There are both federal and state laws that employers are required to follow regarding wages, benefits, and many other workplace standards. If your employer has violated any employment laws that have negatively impacted you, you have the right to file a claim against them, and our Toledo employment law attorneys at Coffman Legal, LLC can help.
Wage and Hour Violations That Our Law Firm Represents
- Minimum Wage—In Ohio the minimum wage is $8.80 and it applies to most employees who are over the age of 16.
- Overtime—Overtime is “time and half” regular pay for every hour worked over 40 in one week. Overtime can be violated by an employer who refuses to pay the higher wage, who makes employees work off the clock, or who does not properly record employee hours.
- Tipped Employee Concerns—Ideally, the tips an employee earns keeps their overall wages above Ohio’s minimum wage. However, if tips are not substantial enough, an employer is required to raise the tipped employee’s hourly wages. If an employer is forcing tipped employees to share tips with non-tipped employees or having them spend over 20 percent of their work hours in a non-tipping job role, they are also violating labor laws.
- Withheld Wages or PTO—An employer is violating the law if they withhold wages as a form of punishment or any other reason. This includes refusing to pay an employee their last paycheck after they have left their position or not compensating an employee for their accrued Paid Time Off (PTO).
- Prevailing Wages—Some workers such as construction employees are required to be paid the prevailing wage, or an average wage paid to other workers who perform the same trade. An employer who fails to pay prevailing wages can be sued for compensation.
Other Workplace Violations
- Discrimination—According to The Balance, in June 2020 the Supreme Court upheld a decision that an employer who fires an employee for being gay or transgender is violating the Civil Rights Act. Other types of discrimination include discrimination against age, gender, race, ethnicity, religion, disability, or even parenthood.
- Retaliation—If an employee files a claim or complaint against an employer, participates in any type of state or federal investigation into the employer’s wrongdoing, or asks about pay to uncover potential discriminatory pay gaps, an employer cannot take a negative action, such as firing the employee, against them.
- Sexual harassment—According to the National Conference of State Legislatures, more than 7,500 sexual harassment cases were filed with the EEOC in 2018. Sexual harassment impacts both women and men in the workforce.
- Hostile work environments—A hostile work environment is one in which harassment is pervasive and severe enough to make essential job functions impossible for the victimized employee.
- Wrongful termination—While most workers are at-will employees, an employer cannot fire an employee because of a protected trait, or do so as a form of retaliation.
- Family and Medical Leave Act (FMLA) cases—Under the FMLA, employees who are injured/ill or give birth (or need to support a spouse or family member who recently gave birth or became injured or ill) are entitled to unpaid time off.
Speak to a Toledo Employment Law Attorney

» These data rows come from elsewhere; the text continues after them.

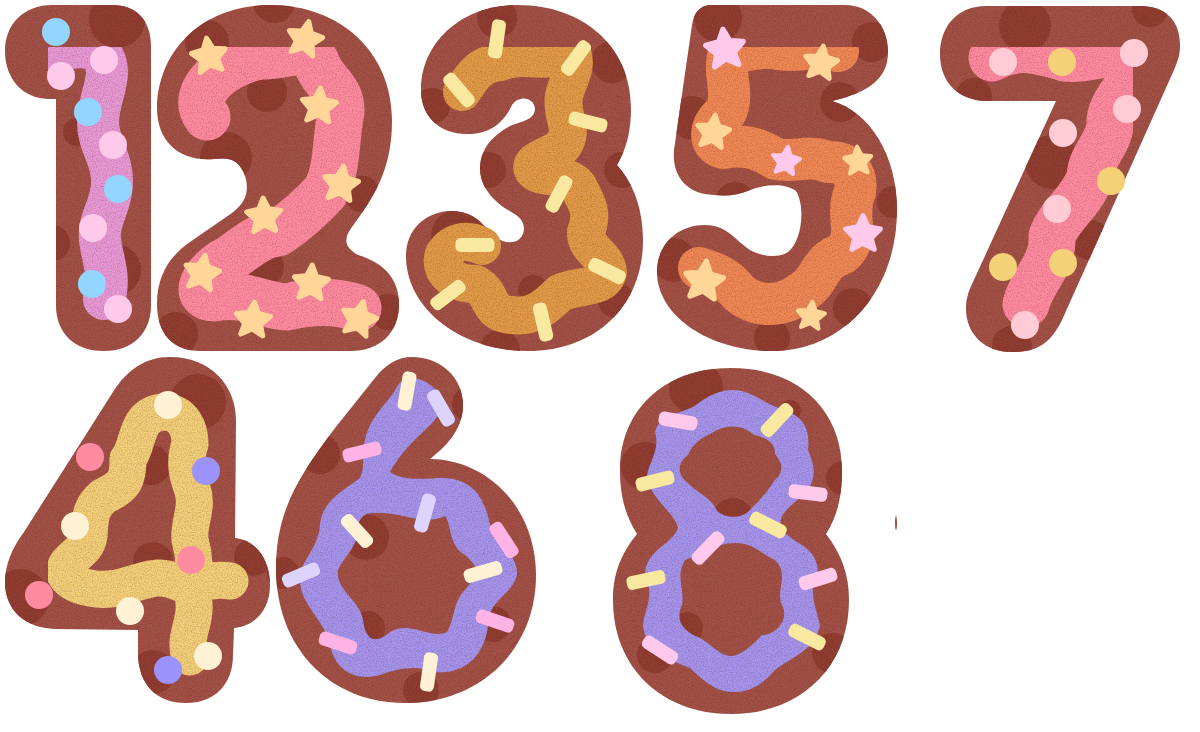
<!DOCTYPE html>
<html lang="en">
<head>
<meta charset="utf-8">
<title>Cookie numbers</title>
<style>
:root{
  --cookie:#a35146;--chip:#913d31;
  --orchid:#e899d6;--rose:#ff8ba0;--caramel:#e39b48;--apricot:#f08855;--butter:#f4d07a;--lavender:#a695ee;
  --blush:#ffc9ec;--petal:#ffccd5;--sky:#93d5ff;--gold:#f4d077;--peach:#ffd698;--lemon:#f9e9a0;
  --cream:#fff1d4;--violet:#9b93fb;--candy:#ffb3e4;--lilac:#dcd4fd;
}
html,body{margin:0;width:1200px;height:732px;overflow:hidden;background:#fff}
svg{display:block}
.cookie{fill:var(--cookie)}
.chips{fill:var(--chip)}
.line{fill:none;stroke-linecap:round;stroke-linejoin:round}
.orchid{stroke:var(--orchid);stroke-width:42}
.rose{stroke:var(--rose);stroke-width:47}
.caramel{stroke:var(--caramel);stroke-width:38}
.apricot{stroke:var(--apricot);stroke-width:42}
.butter{stroke:var(--butter);stroke-width:37}
.lavender{fill:var(--lavender);fill-rule:evenodd}
.blush{fill:var(--blush)}.petal{fill:var(--petal)}.sky{fill:var(--sky)}.gold{fill:var(--gold)}
.lemon{fill:var(--lemon)}.cream{fill:var(--cream)}.violet{fill:var(--violet)}
.candy{fill:var(--candy)}.lilac{fill:var(--lilac)}.pink{fill:var(--rose)}
.star-peach{fill:var(--peach);stroke:var(--peach)}
.star-blush{fill:var(--blush);stroke:var(--blush)}
</style>
</head>
<body>
<svg width="1200" height="732" viewBox="0 0 1200 732" role="img" aria-label="Chocolate cookies shaped like the numbers 1 to 8 with icing and sprinkles">
<defs>
  <filter id="grain" x="0" y="0" width="100%" height="100%" color-interpolation-filters="sRGB">
    <feTurbulence type="fractalNoise" baseFrequency=".8" numOctaves="2" result="noise"/>
    <feColorMatrix in="noise" values="0 0 0 0 .25  0 0 0 0 .08  0 0 0 0 .05  .5 0 0 0 -.2" result="specks"/>
    <feComposite in="specks" in2="SourceGraphic" operator="in" result="cut"/>
    <feMerge><feMergeNode in="SourceGraphic"/><feMergeNode in="cut"/></feMerge>
  </filter>
  <path id="star" d="M0-18 5-7 17-5 8 4 11 15 0 9-11 15-8 4-17-5-5-7Z" stroke-width="5" stroke-linejoin="round"/>
  <rect id="stick" x="-19.5" y="-7" width="39" height="14" rx="5"/>
  <circle id="dot" r="14"/>
  <path id="one" d="M52 5H112C136 5 151 20 151 46V305C151 333 133 351 104 351C74 351 56 333 56 305V99H50C22 99 5 78 5 51C5 24 24 5 52 5Z"/>
  <path id="two" d="M157 108C158 48 205 5 270 5C340 5 392 52 392 120C392 165 378 192 352 227C342 240 346 248 358 255C385 263 399 280 399 304C399 333 380 351 350 351H201C172 351 157 333 157 304C157 275 170 256 190 242L232 213C247 202 250 189 244 173C238 160 230 157 214 159C180 162 157 142 157 108Z"/>
  <path id="three" d="M517 5C585 5 631 48 631 108C631 130 627 148 617 165C634 184 643 210 643 240C643 305 597 351 528 351C460 351 406 308 406 256C406 230 425 211 452 211C477 212 483 226 496 237C506 246 524 244 524 228C523 214 508 213 497 202C486 192 480 181 480 168C481 148 492 136 510 126C523 121 534 120 535 109C534 97 519 95 512 105C503 124 489 134 467 134C440 134 421 117 421 90C421 42 462 5 517 5Z"/>
  <path id="four" d="M170 357C210 357 236 385 236 420L235 538C255 540 270 558 270 585C270 610 255 626 234 628L233 655C233 685 214 703 186 703C157 703 139 685 138 655V630L55 629C25 628 5 610 5 582C5 565 12 548 24 532L113 392C127 370 145 357 170 357Z"/>
  <path id="five" d="M712 5H845C870 5 888 25 888 52C888 78 870 92 832 101C870 112 897 155 897 210C897 290 845 351 772 351C708 351 657 315 657 272C657 245 677 225 705 225C727 225 735 240 750 250C762 257 780 258 788 252C803 240 805 205 796 191C786 183 765 184 750 190C735 197 720 196 705 194C685 190 672 175 674 150L692 25C694 12 700 5 712 5Z"/>
  <path id="six" d="M412 357C440 357 463 377 463 405C463 428 448 445 430 459C490 460 536 510 536 575C536 650 480 703 405 703C330 703 276 648 276 568C276 510 300 475 335 428L375 378C386 364 398 357 412 357Z"/>
  <path id="seven" d="M986 6H1140C1165 6 1180 20 1180 45C1180 55 1178 60 1174 70L1062 320C1050 345 1035 352 1012 352C985 352 966 335 966 308C966 300 968 292 973 282L1056 101H988C958 101 940 82 940 54C940 26 958 6 986 6Z"/>
  <path id="eight" d="M731 368C800 368 842 412 842 470C842 495 838 515 826 534C842 555 849 575 849 600C849 668 800 714 731 714C662 714 613 668 613 600C613 575 620 555 637 534C625 515 620 495 620 470C620 412 662 368 731 368Z"/>
  <clipPath id="all-cookies">
    <use href="#one"/><use href="#two"/><use href="#three"/><use href="#four"/>
    <use href="#five"/><use href="#six"/><use href="#seven"/><use href="#eight"/>
  </clipPath>
</defs>

<g id="dough" filter="url(#grain)">
  <g class="cookie">
    <use href="#one"/><use href="#two"/><use href="#three"/><use href="#four"/>
    <use href="#five"/><use href="#six"/><use href="#seven"/><use href="#eight"/>
    <ellipse cx="896" cy="523" rx="1" ry="7"/>
  </g>
  <g class="chips" clip-path="url(#all-cookies)">
    <circle cx="117" cy="20" r="28"/><circle cx="77" cy="132" r="14"/><circle cx="52" cy="243" r="18"/><circle cx="115" cy="270" r="26"/>
    <circle cx="207" cy="42" r="22"/><circle cx="274" cy="2" r="21"/><circle cx="267" cy="92" r="20"/><circle cx="226" cy="158" r="26"/><circle cx="362" cy="194" r="18"/><circle cx="265" cy="267" r="19"/><circle cx="176" cy="334" r="22"/><circle cx="388" cy="312" r="18"/>
    <circle cx="497" cy="18" r="20"/><circle cx="612" cy="62" r="21"/><circle cx="432" cy="106" r="18"/><circle cx="488" cy="170" r="18"/><circle cx="622" cy="170" r="18"/><circle cx="458" cy="236" r="27"/><circle cx="533" cy="290" r="15"/><circle cx="616" cy="300" r="18"/><circle cx="500" cy="350" r="20"/>
    <circle cx="718" cy="18" r="24"/><circle cx="872" cy="42" r="20"/><circle cx="840" cy="102" r="20"/><circle cx="692" cy="118" r="22"/><circle cx="735" cy="202" r="20"/><circle cx="893" cy="202" r="16"/><circle cx="674" cy="260" r="22"/><circle cx="853" cy="308" r="20"/><circle cx="772" cy="338" r="18"/>
    <circle cx="1025" cy="26" r="26"/><circle cx="1150" cy="9" r="18"/><circle cx="974" cy="96" r="18"/><circle cx="1052" cy="162" r="27"/><circle cx="1090" cy="240" r="20"/><circle cx="1012" cy="346" r="20"/>
    <circle cx="198" cy="402" r="28"/><circle cx="151" cy="465" r="20"/><circle cx="153" cy="562" r="20"/><circle cx="20" cy="598" r="29"/><circle cx="253" cy="557" r="19"/><circle cx="153" cy="672" r="22"/>
    <circle cx="470" cy="404" r="18"/><circle cx="320" cy="454" r="20"/><circle cx="366" cy="537" r="23"/><circle cx="368" cy="628" r="17"/><circle cx="283" cy="573" r="16"/><circle cx="493" cy="624" r="18"/><circle cx="421" cy="690" r="18"/>
    <circle cx="696" cy="388" r="27"/><circle cx="790" cy="411" r="11"/><circle cx="645" cy="466" r="24"/><circle cx="843" cy="478" r="17"/><circle cx="733" cy="518" r="20"/><circle cx="687" cy="628" r="16"/><circle cx="832" cy="653" r="20"/><circle cx="655" cy="655" r="18"/>
  </g>
</g>

<g id="icing" filter="url(#grain)">
  <path class="line orchid" d="M48 58C58 48 88 42 101 54C116 74 98 96 98 122C98 146 113 158 112 184C111 208 98 218 100 240C103 262 111 278 104 299"/>
  <path class="line rose" d="M207 117C188 92 224 62 261 56C288 56 304 44 316 62C322 82 342 88 341 112C335 142 338 170 325 192C308 211 294 222 278 233C253 236 240 255 222 263C198 280 196 298 214 298C246 292 262 306 287 307C315 300 340 302 358 308"/>
  <path class="line caramel" d="M462 92C472 76 480 64 500 62C526 52 542 66 572 52C578 68 568 79 564 96C560 115 576 130 562 147C548 157 528 160 533 170C540 180 568 172 578 186C586 202 594 212 586 232C585 250 606 254 608 272C604 290 578 284 560 293C545 308 532 318 512 315C486 314 494 294 476 284C454 284 438 272 444 254C452 242 466 238 482 246"/>
  <path class="line apricot" d="M838 51C814 44 802 53 778 49C758 44 744 54 729 52C722 76 735 92 726 112C708 126 708 144 723 148C745 144 757 148 776 159C795 163 808 154 828 162C848 161 858 174 855 192C844 216 862 236 842 254C818 261 821 282 802 292C782 308 756 308 738 292C726 276 712 272 699 268"/>
  <path class="line rose" d="M992 58C1015 44 1040 50 1065 58C1090 62 1116 44 1130 61C1140 82 1112 98 1110 120C1112 142 1091 154 1090 177C1082 202 1060 214 1052 236C1054 264 1032 280 1026 304"/>
  <path class="line butter" d="M230 581C210 577 197 587 180 583C158 573 148 580 128 585C104 594 72 588 65 574C62 558 87 554 89 536C90 516 91 506 104 496C126 486 128 478 128 459C140 444 134 414 164 412C184 412 190 430 190 444C184 461 187 474 192 488C199 508 188 522 190 540C198 568 192 586 194 604C196 622 183 638 190 657"/>
  <path class="lavender" d="M365 440C370 415 390 402 398 385C410 368 445 385 442 410C430 430 408 440 390 472C405 482 425 478 445 478C475 480 485 500 490 525C500 550 518 555 517 575C512 595 488 600 488 625C485 655 465 675 435 672C415 665 400 668 380 675C355 682 335 670 330 645C325 620 300 605 300 580C300 560 318 550 320 525C322 500 345 490 360 478C366 465 361 452 365 440ZM378 513C400 512 425 526 445 516C452 525 448 545 465 555C482 570 478 575 465 590C452 603 455 620 447 632C430 640 410 620 390 632C375 645 365 640 363 620C360 600 335 590 338 570C345 555 360 545 358 525C362 512 370 513 378 513Z"/>
  <path class="lavender" d="M733 390C752 390 765 405 785 410C805 418 810 430 808 450C814 465 817 475 808 490C795 505 775 512 782 530C795 545 815 545 818 570C808 590 815 605 820 625C815 650 795 655 775 670C762 685 750 692 733 692C715 692 703 680 690 668C670 660 645 650 643 625C645 608 655 595 645 575C645 550 672 545 678 528C675 512 650 500 647 475C650 460 660 450 655 432C660 412 685 415 700 402C710 395 720 390 733 390ZM710 434C725 424 742 424 754 435C770 438 776 446 775 454C785 465 782 475 774 481C765 496 756 503 748 512C740 519 725 518 717 511C712 498 696 492 688 483C676 474 678 462 688 455C692 446 697 440 710 434ZM735 543C755 543 762 555 775 560C790 575 775 590 782 605C790 620 775 635 762 635C750 648 738 657 730 656C718 655 708 640 695 636C680 628 676 618 682 605C685 590 675 575 685 560C700 555 715 543 735 543Z"/>
</g>

<g id="toppings">
  <g id="one-dots">
    <g class="blush"><use href="#dot" x="61" y="76"/><use href="#dot" x="104" y="60"/><use href="#dot" x="113" y="145"/><use href="#dot" x="93" y="228"/><use href="#dot" x="118" y="309"/></g>
    <g class="sky"><use href="#dot" x="56" y="32"/><use href="#dot" x="88" y="112"/><use href="#dot" x="118" y="189"/><use href="#dot" x="92" y="284"/></g>
  </g>
  <g id="two-stars" class="star-peach">
    <use href="#star" transform="translate(209 56) rotate(-8)"/><use href="#star" transform="translate(305 39) rotate(12)"/><use href="#star" transform="translate(319 106) rotate(5)"/><use href="#star" transform="translate(341 184) rotate(8)"/><use href="#star" transform="translate(264 216) rotate(-3)"/><use href="#star" transform="translate(202 273) rotate(10)"/><use href="#star" transform="translate(311 283) rotate(4)"/><use href="#star" transform="translate(253 320) rotate(5)"/><use href="#star" transform="translate(359 319) rotate(14)"/>
  </g>
  <g id="three-sticks" class="lemon">
    <use href="#stick" transform="translate(497 39) rotate(-82)"/><use href="#stick" transform="translate(576 58) rotate(-54)"/><use href="#stick" transform="translate(459 90) rotate(50)"/><use href="#stick" transform="translate(588 122) rotate(14)"/><use href="#stick" transform="translate(559 194) rotate(-62)"/><use href="#stick" transform="translate(475 245)"/><use href="#stick" transform="translate(607 271) rotate(26)"/><use href="#stick" transform="translate(448 295) rotate(-37)"/><use href="#stick" transform="translate(543 322) rotate(77)"/>
  </g>
  <g id="five-stars">
    <g class="star-peach"><use href="#star" transform="translate(821 63) rotate(8) scale(.95)"/><use href="#star" transform="translate(713 132) rotate(8) scale(.95)"/><use href="#star" transform="translate(858 161) rotate(-4) scale(.8)"/><use href="#star" transform="translate(704 281) rotate(7) scale(1.1)"/><use href="#star" transform="translate(811 316) rotate(6) scale(.8)"/></g>
    <g class="star-blush"><use href="#star" transform="translate(725 49) rotate(-6) scale(1.1)"/><use href="#star" transform="translate(786 161) rotate(8) scale(.8)"/><use href="#star" transform="translate(863 234) scale(1.02)"/></g>
  </g>
  <g id="seven-dots">
    <g class="petal"><use href="#dot" x="1003" y="62"/><use href="#dot" x="1134" y="53"/><use href="#dot" x="1127" y="109"/><use href="#dot" x="1063" y="133"/><use href="#dot" x="1057" y="209"/><use href="#dot" x="1025" y="325"/></g>
    <g class="gold"><use href="#dot" x="1062" y="62"/><use href="#dot" x="1111" y="181"/><use href="#dot" x="1063" y="263"/><use href="#dot" x="1003" y="267"/></g>
  </g>
  <g id="four-dots">
    <g class="cream"><use href="#dot" x="168" y="405"/><use href="#dot" x="75" y="526"/><use href="#dot" x="130" y="611"/><use href="#dot" x="208" y="656"/></g>
    <g class="pink"><use href="#dot" x="90" y="457"/><use href="#dot" x="191" y="560"/><use href="#dot" x="39" y="595"/></g>
    <g class="violet"><use href="#dot" x="206" y="471"/><use href="#dot" x="168" y="670"/></g>
  </g>
  <g id="six-sticks">
    <g class="cream"><use href="#stick" transform="translate(407 391) rotate(-80)"/><use href="#stick" transform="translate(357 531) rotate(48)"/><use href="#stick" transform="translate(483 572) rotate(-16)"/><use href="#stick" transform="translate(429 672) rotate(-82)"/></g>
    <g class="lilac"><use href="#stick" transform="translate(441 408) rotate(60)"/><use href="#stick" transform="translate(425 513) rotate(-74)"/><use href="#stick" transform="translate(301 575) rotate(-23)"/></g>
    <g class="candy"><use href="#stick" transform="translate(362 452) rotate(-14)"/><use href="#stick" transform="translate(504 540) rotate(57)"/><use href="#stick" transform="translate(495 621) rotate(19)"/><use href="#stick" transform="translate(338 643) rotate(18)"/></g>
  </g>
  <g id="eight-sticks">
    <g class="blush"><use href="#stick" transform="translate(678 421) rotate(10)"/><use href="#stick" transform="translate(808 493) rotate(7)"/><use href="#stick" transform="translate(708 548) rotate(-46)"/><use href="#stick" transform="translate(818 579) rotate(-17)"/><use href="#stick" transform="translate(660 650) rotate(33)"/></g>
    <g class="lemon"><use href="#stick" transform="translate(777 420) rotate(-47)"/><use href="#stick" transform="translate(655 481) rotate(-14)"/><use href="#stick" transform="translate(768 525) rotate(27)"/><use href="#stick" transform="translate(646 580) rotate(-12)"/><use href="#stick" transform="translate(807 637) rotate(27)"/></g>
  </g>
</g>
</svg>
</body>
</html>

If you are experiencing wage issues or other workplace violations, it is time to speak with an experienced Toledo employment law attorney at Coffman Legal, LLC. We will help create a claim with the appropriate evidence and will pursue the maximum compensation for the situation. Call us today at 614-949-1181 to schedule a free consultation.